Seasonal Affective Disorder and Premenstrual Dysphoric Disorder a psychopathological continuum: the role of serotonin
Chronobiology studies in the psychiatric field have highlighted numerous aspects that unite seasonal affective disorder and premenstrual dysphoric disorder. Today there is the hypothesis that these two disorders could be manifestations of the same pathology.
Advertising message Since ancient times it has been observed that climatic variations influence the state of health and mood. Hippocrates in 400 BC. C. described a depression related to the seasons. His writings and those of Pliny and Aristotle in the classical period testify that a number of symptoms that afflicted women in the premenstrual period were also known. Chronobiology currently studies periodic phenomena in living organisms and describes the molecular mechanisms linked to dark-light cycles, to the alternation of seasons and moon phases. It is now proven that the production of numerous hormones and various neurotransmitters is influenced by these facts. Numerous chronobiological psychiatric studies have been conducted over the past twenty years.
There are two mood disorders, the seasonal affective disorder and the premenstrual dysphoric disorder, which in addition to having the periodicity in manifestation in common, seem to share some etiopathogenetic aspects.
Seasonal Affective Disorder is an atypical chronic depressive disorder whose symptoms can occur with a winter periodicity, with onset in the autumn season, or summer with spring onset. From a clinical point of view, the atypical nature of the disorder is linked to the fact that the mood is depressed but reactive. This means that those who suffer from it have a drop in mood, but are able to rejoice in the face of positive events. Other symptoms are hyperphagia, with preference for carbohydrate ingestion, fatigue, hypersomnia and weight gain. There are several etiopathogenetic hypotheses for SAD, all of which have a common denominator represented by the duration of exposure to sunlight. The amount of light affects the endogenous production of melatonin and serotonin. Melatonin, also called sleep hormone, it could be produced in excess in the absence of sunlight. Too high levels generate hypersomnia and could predispose to depression. According to the results of a study by researchers at the University of Copenhagen, presented at the XII International Conference on Neuropsychopharmacology in London (2014), people who develop SAD have altered SERT levels, which is the serotonin transporter molecule.
Advertising message It is a mood disorder that occurs among the symptoms of premenstrual syndrome. It is characterized not only by depressed mood but also by irritability and emotional lability.
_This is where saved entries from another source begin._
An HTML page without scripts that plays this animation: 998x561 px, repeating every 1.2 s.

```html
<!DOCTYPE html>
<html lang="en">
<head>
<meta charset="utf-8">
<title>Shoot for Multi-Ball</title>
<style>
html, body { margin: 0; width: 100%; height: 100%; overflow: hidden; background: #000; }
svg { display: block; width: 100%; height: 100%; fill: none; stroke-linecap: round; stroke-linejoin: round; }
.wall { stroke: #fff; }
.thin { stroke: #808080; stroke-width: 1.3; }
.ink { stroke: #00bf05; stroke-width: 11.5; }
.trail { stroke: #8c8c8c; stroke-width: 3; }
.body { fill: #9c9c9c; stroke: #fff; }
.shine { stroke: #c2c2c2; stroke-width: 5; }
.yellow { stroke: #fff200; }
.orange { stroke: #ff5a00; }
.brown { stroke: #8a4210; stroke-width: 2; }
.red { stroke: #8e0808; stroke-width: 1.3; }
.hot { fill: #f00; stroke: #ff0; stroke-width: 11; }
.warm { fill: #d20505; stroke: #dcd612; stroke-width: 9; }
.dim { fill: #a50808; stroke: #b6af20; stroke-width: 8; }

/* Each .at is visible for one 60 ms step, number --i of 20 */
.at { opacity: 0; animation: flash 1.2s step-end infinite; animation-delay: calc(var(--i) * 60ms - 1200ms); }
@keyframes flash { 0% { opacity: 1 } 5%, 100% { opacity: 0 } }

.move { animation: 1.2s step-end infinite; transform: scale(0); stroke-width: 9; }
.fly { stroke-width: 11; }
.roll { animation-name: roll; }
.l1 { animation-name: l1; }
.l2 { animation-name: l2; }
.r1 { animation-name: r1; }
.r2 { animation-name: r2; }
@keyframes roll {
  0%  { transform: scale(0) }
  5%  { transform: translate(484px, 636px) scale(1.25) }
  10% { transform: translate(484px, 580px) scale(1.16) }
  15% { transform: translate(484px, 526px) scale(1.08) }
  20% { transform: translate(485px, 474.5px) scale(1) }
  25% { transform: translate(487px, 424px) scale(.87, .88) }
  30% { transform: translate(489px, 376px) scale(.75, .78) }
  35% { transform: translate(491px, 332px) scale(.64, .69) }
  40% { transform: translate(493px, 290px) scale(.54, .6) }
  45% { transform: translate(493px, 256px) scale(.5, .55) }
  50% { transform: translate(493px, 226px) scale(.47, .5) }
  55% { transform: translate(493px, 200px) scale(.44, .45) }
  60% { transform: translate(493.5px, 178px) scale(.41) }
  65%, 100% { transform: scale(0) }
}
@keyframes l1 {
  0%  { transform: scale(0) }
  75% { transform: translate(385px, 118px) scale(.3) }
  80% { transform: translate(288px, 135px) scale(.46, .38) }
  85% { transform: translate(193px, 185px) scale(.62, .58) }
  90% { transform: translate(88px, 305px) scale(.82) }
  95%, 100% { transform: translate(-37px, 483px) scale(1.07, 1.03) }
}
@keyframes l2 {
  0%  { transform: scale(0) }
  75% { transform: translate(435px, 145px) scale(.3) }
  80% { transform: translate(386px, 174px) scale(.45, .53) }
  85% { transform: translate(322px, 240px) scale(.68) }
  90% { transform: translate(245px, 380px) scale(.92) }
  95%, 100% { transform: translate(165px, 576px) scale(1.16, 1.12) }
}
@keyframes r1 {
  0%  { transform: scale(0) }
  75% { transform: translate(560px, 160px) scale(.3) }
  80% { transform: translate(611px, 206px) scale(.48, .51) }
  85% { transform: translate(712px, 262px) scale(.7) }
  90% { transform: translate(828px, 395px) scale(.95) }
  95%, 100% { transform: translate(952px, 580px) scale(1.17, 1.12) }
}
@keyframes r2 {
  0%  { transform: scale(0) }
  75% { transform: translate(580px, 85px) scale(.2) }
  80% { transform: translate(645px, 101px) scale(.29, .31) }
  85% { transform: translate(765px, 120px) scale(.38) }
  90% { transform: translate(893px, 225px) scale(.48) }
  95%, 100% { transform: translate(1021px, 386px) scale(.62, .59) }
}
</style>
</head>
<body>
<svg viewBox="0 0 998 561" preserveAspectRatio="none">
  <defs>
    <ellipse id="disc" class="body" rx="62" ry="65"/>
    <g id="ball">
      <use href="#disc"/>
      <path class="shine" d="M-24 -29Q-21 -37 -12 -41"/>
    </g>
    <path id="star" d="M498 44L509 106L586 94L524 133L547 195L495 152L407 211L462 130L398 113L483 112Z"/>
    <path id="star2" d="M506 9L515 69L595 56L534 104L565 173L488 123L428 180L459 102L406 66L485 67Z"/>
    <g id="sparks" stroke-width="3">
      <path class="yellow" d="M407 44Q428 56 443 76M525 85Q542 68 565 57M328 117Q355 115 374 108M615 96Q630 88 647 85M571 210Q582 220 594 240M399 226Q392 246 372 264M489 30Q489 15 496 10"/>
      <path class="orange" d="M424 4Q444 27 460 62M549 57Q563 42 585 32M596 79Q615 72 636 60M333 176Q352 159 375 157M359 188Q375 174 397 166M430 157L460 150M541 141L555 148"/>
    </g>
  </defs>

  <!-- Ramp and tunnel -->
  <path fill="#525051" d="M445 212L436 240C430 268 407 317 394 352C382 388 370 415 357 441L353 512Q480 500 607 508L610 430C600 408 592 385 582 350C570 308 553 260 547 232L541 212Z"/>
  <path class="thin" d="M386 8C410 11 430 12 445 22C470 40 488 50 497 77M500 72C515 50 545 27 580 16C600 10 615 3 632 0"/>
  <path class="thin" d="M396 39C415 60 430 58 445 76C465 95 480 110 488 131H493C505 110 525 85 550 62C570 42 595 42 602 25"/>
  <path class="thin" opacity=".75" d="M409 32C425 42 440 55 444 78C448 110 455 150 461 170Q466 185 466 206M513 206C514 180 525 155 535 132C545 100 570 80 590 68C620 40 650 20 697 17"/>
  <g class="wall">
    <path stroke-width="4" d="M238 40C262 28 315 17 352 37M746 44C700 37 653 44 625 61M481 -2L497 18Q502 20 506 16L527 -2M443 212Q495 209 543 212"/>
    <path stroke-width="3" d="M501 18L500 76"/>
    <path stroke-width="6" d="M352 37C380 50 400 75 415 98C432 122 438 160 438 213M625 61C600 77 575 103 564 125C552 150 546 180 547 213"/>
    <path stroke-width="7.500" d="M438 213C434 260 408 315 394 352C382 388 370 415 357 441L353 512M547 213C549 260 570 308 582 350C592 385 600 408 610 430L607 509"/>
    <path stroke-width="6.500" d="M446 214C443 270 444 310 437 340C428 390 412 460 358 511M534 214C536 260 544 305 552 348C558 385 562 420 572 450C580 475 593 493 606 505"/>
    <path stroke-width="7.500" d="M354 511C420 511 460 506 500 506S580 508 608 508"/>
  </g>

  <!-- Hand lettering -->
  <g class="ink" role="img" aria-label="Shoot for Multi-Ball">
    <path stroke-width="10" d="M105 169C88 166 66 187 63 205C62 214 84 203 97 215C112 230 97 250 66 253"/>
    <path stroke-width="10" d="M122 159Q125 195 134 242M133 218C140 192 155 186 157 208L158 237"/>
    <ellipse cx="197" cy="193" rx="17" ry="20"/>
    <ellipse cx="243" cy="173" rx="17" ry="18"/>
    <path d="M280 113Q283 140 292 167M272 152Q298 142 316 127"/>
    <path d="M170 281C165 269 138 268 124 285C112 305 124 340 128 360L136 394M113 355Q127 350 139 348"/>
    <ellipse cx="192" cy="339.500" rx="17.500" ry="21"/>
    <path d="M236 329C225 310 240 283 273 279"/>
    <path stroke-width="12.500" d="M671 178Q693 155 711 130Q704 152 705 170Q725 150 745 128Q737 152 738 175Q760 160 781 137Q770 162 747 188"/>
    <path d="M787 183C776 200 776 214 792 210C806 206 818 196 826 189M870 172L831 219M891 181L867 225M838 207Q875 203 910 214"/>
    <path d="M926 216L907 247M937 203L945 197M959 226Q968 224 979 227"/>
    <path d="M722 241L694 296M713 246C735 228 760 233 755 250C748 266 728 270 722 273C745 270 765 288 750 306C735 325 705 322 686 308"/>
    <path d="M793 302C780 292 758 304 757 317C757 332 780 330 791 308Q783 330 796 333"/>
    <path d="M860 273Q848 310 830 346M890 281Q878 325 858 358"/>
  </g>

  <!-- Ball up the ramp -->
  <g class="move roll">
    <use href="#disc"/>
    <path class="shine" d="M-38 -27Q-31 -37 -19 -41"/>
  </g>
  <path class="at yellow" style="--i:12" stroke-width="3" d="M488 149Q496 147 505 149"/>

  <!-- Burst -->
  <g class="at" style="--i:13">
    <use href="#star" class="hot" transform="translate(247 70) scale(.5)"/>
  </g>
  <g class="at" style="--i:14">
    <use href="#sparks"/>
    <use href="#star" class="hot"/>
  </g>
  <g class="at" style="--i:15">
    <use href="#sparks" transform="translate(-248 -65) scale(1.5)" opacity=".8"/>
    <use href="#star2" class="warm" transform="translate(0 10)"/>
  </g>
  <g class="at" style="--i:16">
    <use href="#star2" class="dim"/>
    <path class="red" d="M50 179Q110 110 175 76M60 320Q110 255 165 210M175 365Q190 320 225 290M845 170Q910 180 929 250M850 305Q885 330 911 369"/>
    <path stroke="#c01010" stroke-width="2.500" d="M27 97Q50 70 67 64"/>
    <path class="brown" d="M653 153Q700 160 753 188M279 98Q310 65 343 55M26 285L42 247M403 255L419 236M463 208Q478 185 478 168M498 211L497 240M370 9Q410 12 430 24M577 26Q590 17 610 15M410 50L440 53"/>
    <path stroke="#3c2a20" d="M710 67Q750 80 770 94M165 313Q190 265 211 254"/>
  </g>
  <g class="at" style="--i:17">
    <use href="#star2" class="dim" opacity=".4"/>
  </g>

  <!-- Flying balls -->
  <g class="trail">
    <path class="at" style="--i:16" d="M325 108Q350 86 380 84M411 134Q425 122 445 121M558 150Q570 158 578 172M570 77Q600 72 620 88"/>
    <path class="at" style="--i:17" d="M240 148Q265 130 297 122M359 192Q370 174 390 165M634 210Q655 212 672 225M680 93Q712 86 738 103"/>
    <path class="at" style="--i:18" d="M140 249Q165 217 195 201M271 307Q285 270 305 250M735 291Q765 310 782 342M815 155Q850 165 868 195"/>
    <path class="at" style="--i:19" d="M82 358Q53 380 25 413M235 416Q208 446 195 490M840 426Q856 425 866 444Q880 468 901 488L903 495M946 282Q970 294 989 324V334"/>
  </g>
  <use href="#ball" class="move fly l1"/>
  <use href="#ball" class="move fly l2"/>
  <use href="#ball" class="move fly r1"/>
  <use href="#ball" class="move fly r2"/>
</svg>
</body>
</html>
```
The intensity of these symptoms can be such as to significantly affect work activity and social interactions. There are several etiological factors called into question to explain the origin of this disorder. Rojanski et al. (1991) in one study reported an overall reduction in serotonin plasma levels in the luteinic phase of the ovarian cycle in women with PMS. Serotonin convolution is also demonstrated by the ex-juvantibus criterion, in fact in 60% of women with PMS, the symptoms regress with the administration of serotonergic antidepressants (Steiner M. et al. 1995, Freeman Ew. 2005).
In 2006, the results of a study were published in the Italian Journal of Psychopathology which aimed to evaluate the prevalence of SAD and PMS in a population of women without psychiatric disorders and to determine the prevalence of PMS in women who presented with a diagnosis of SAD. The results of the study allow us to affirm that SAD and PMS have an overlapping epidemiological profile and a similar symptomatology. The therapeutic efficacy of serotonergic antidepressants is recognized for both disorders. In the Italian female population SAD and PMS occur frequently in association. All these data lead to suppose a common neurobiological basis, the two disorders could be manifestations of the same pathology.